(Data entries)
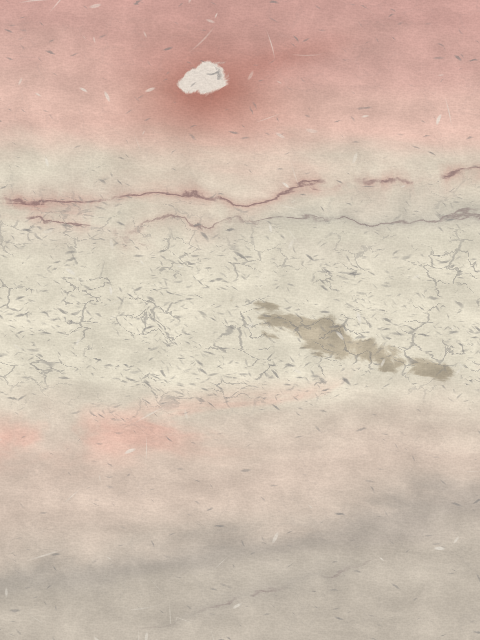
This texture is drawn by a Shadertoy shader. Its source:

```glsl
// Weathered pink and cream marble slab with veins, grey flecks and a rust halo.
#define TILT 0.20
#define FLECK_SCALE 68.0
#define FLECK_AMOUNT 0.50
#define CRACK_STRENGTH 0.42
#define VEIN_STRENGTH 0.55
#define GRAIN 0.10
#define CLOUDING 0.07
#define HALO_CENTER vec2(0.325, 0.880)
#define PATCH_CENTER vec2(0.535, 0.467)

const vec3 CREAM = vec3(0.885, 0.855, 0.780);
const vec3 BEIGE = vec3(0.840, 0.765, 0.705);
const vec3 STONE = vec3(0.765, 0.725, 0.670);
const vec3 BLUSH = vec3(0.880, 0.740, 0.685);
const vec3 ROSE  = vec3(0.800, 0.630, 0.595);
const vec3 RUST  = vec3(0.640, 0.390, 0.340);
const vec3 SLATE = vec3(0.500, 0.490, 0.485);
const vec3 OCHRE = vec3(0.690, 0.640, 0.555);
const vec3 CHALK = vec3(0.920, 0.895, 0.850);

vec2 hash2(vec2 p) {
    vec3 q = fract(vec3(p.xyx) * vec3(0.1031, 0.1030, 0.0973));
    q += dot(q, q.yzx + 33.33);
    return fract((q.xx + q.yz) * q.zy);
}

mat2 turn(float a) { return mat2(cos(a), -sin(a), sin(a), cos(a)); }

// Layered, warped sines, roughly 0 to 1
float waves(vec2 p) {
    float sum = 0.5, amp = 0.4;
    for (int i = 0; i < 6; i++) {
        p = turn(0.65) * p * 1.9 + 1.7;
        p += 0.6 * sin(p.yx * vec2(0.7, 1.1));
        sum += amp * sin(p.x) * cos(p.y);
        amp *= 0.55;
    }
    return clamp(sum, 0.0, 1.0);
}

// Cellular noise: nearest and second nearest distance
vec2 cells(vec2 p) {
    vec2 id = floor(p), f = p - id, near = vec2(9.0);
    for (int k = 0; k < 9; k++) {
        vec2 o = vec2(k % 3, k / 3) - 1.0;
        float d = length(o + hash2(id + o) - f);
        near = d < near.x ? vec2(d, near.x) : vec2(near.x, min(near.y, d));
    }
    return near;
}

// Scattered slim ellipses, one per chosen cell
float flecks(vec2 p, float scale, float thin, float spread, float density) {
    vec2 q = p * scale, id = floor(q);
    float cover = 0.0, soft = scale * thin * 0.7 / iResolution.y;
    for (int k = 0; k < 9; k++) {
        vec2 c = id + vec2(k % 3, k / 3) - 1.0;
        vec2 shape = hash2(c + 37.0), pick = hash2(c + 91.0);
        vec2 v = turn(-TILT - spread * (shape.x - 0.5)) * (q - c - hash2(c));
        v.y += 0.3 * v.x * v.x * (pick.y - 0.5);
        float d = length(v * vec2(1.0, thin)) - 0.12 - 0.4 * shape.y;
        float ink = (1.0 - smoothstep(-soft, soft, d)) * (0.4 + 0.6 * pick.y);
        cover = max(cover, ink * step(pick.x, density));
    }
    return cover;
}

float bump(float x, float width) { return exp(-x * x / (width * width)); }

// Thin line in x, soft stain in y
vec2 vein(float d, float width) {
    return vec2(1.0 - smoothstep(0.0, width + 1.0 / iResolution.y, abs(d)), exp(-abs(d) / 0.014));
}

void mainImage(out vec4 fragColor, in vec2 fragCoord) {
    vec2 p = fragCoord / iResolution.y;
    p.x += 0.375 - 0.5 * iResolution.x / iResolution.y;
    float cloud = waves(p * vec2(3.0, 7.0));
    float wisp = waves(p * vec2(9.0, 24.0) + 5.0);
    float fray = waves(p * vec2(26.0, 34.0) + 11.0);
    float y = p.y + 0.07 * (cloud - 0.5) + 0.02 * (wisp - 0.5);

    // Broad bedding colours from bottom to top
    vec3 col = mix(STONE, BEIGE, smoothstep(0.06, 0.23, y - 0.08 * p.x));
    col = mix(col, CREAM, smoothstep(0.26, 0.42, y));
    col = mix(col, BLUSH, smoothstep(0.70, 0.82, y));
    col = mix(col, ROSE, smoothstep(0.84, 1.02, y + 0.05 * p.x));
    col = mix(col, STONE, 0.45 * bump(y - 0.66 - 0.03 * p.x, 0.055) * smoothstep(0.2, 0.8, wisp));
    col = mix(col, SLATE, 0.22 * bump(y - 0.085 - 0.15 * p.x, 0.025));
    float pinkBand = bump(y - 0.325 - 0.09 * p.x, 0.035) * smoothstep(0.35, 0.75, cloud + 0.3 * (wisp - 0.4));
    col = mix(col, vec3(0.87, 0.69, 0.63), 0.75 * pinkBand);
    col *= 1.0 + CLOUDING * (wisp - 0.5) + CLOUDING * (fray - 0.5);

    // Rust halo around a pale, slate-cored hole
    vec2 h = p - HALO_CENTER;
    float halo = length(h * vec2(0.65, 1.0) + vec2(0.0, 0.015)) + 0.03 * (cloud - 0.5);
    col = mix(col, RUST, 0.62 * bump(halo, 0.062) + 0.15 * bump(halo, 0.13));
    col = mix(col, RUST, 0.25 * bump(h.y - 0.25 * h.x, 0.022) * smoothstep(0.0, 0.1, h.x) * smoothstep(0.28, 0.12, h.x));
    float hole = length(turn(0.25) * h * vec2(1.0, 2.0)) + 0.035 * (fray - 0.5) + 0.02 * (wisp - 0.5);
    col = mix(col, CHALK, 0.9 * (1.0 - smoothstep(0.032, 0.046, hole)));
    col = mix(col, SLATE, 0.65 * (1.0 - smoothstep(0.018, 0.036, hole)) * smoothstep(0.48, 0.62, fray));

    // Veins with red and grey stains
    float wander = 0.022 * (wisp - 0.5) + 0.010 * (fray - 0.5);
    float broken = smoothstep(0.2, 0.65, waves(p * vec2(14.0, 10.0) + 3.0));
    vec2 mainVein = vein(p.y - 0.685 - 0.055 * p.x + 0.026 * bump(p.x - 0.385, 0.05) + wander, 0.0025);
    vec2 leftVein = vein(p.y - 0.672 + 0.24 * p.x - wander * 1.4, 0.002) * smoothstep(0.27, 0.15, p.x);
    vec2 midVein = vein(p.y - 0.635 - 0.04 * p.x + wander * 1.3, 0.002) * smoothstep(0.16, 0.26, p.x);
    vec2 lowVein = vein(p.y + 0.05 - 0.30 * p.x - wander, 0.002) * smoothstep(0.2, 0.3, p.x) * smoothstep(0.62, 0.5, p.x);
    float redStain = mainVein.y + (0.6 * leftVein.y + 0.5 * midVein.y * smoothstep(0.45, 0.3, p.x));
    col = mix(col, vec3(0.76, 0.55, 0.51), min(0.5 * redStain * (0.3 + 0.7 * broken), 0.7));
    col = mix(col, SLATE, 0.28 * midVein.y * smoothstep(0.32, 0.48, p.x) + 0.15 * lowVein.y);
    col = mix(col, vec3(0.46, 0.37, 0.38), VEIN_STRENGTH * broken * min(mainVein.x + leftVein.x + 0.7 * midVein.x + 0.5 * lowVein.x, 1.0));

    // Ochre patch with a frayed edge
    vec2 s = turn(-0.28) * (p - PATCH_CENTER);
    float blot = length(s * vec2(0.2, 1.0 + 2.0 * max(s.x, 0.0))) + 0.025 * (wisp - 0.5) + 0.02 * (fray - 0.5);
    col = mix(col, OCHRE * (0.9 + 0.2 * fray), 0.78 * (1.0 - smoothstep(0.018, 0.027, blot)));

    // Grey flecks and hairline cracks in the cream belt
    float belt = smoothstep(0.33, 0.43, y) * smoothstep(0.73, 0.55, y);
    vec2 bent = p + 0.006 * vec2(wisp, fray);
    float density = FLECK_AMOUNT * (0.06 + belt * smoothstep(0.15, 0.75, wisp));
    col = mix(col, SLATE, 0.62 * flecks(bent, FLECK_SCALE, 4.0, 1.3, density));
    col = mix(col, SLATE, 0.45 * flecks(bent + 3.0, FLECK_SCALE * 1.7, 3.5, 1.8, density));
    vec2 net = cells((turn(-TILT) * p + 0.02 * vec2(wisp, fray)) * vec2(22.0, 46.0));
    float crack = (1.0 - smoothstep(0.02, 0.10, net.y - net.x)) * smoothstep(0.45, 0.65, waves(p * 17.0 + 8.0));
    col = mix(col, SLATE, CRACK_STRENGTH * crack * (0.12 + 0.88 * belt));

    // Chalky scratches, pale chips and fine streaked grain
    float scratched = 0.03 + 0.5 * bump(length(p - vec2(0.255, 0.09)), 0.06);
    col = mix(col, CHALK, 0.65 * flecks(p, 26.0, 16.0, 3.0, scratched));
    col = mix(col, CHALK, 0.7 * flecks(p + 7.0, 60.0, 3.0, 3.0, 0.025));
    float streak = cells(turn(-0.08) * p * vec2(110.0, 330.0)).x;
    float speck = cells(p * 290.0 + 50.0).x;
    col *= 1.0 + GRAIN * (0.5 * (streak + speck) - 0.45);
    fragColor = vec4(clamp(col, 0.0, 1.0), 1.0);
}
```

■ Required action ■
Work out how many lines of the entries hold the word "waves", and write only that figure.

■ Written answer ■
6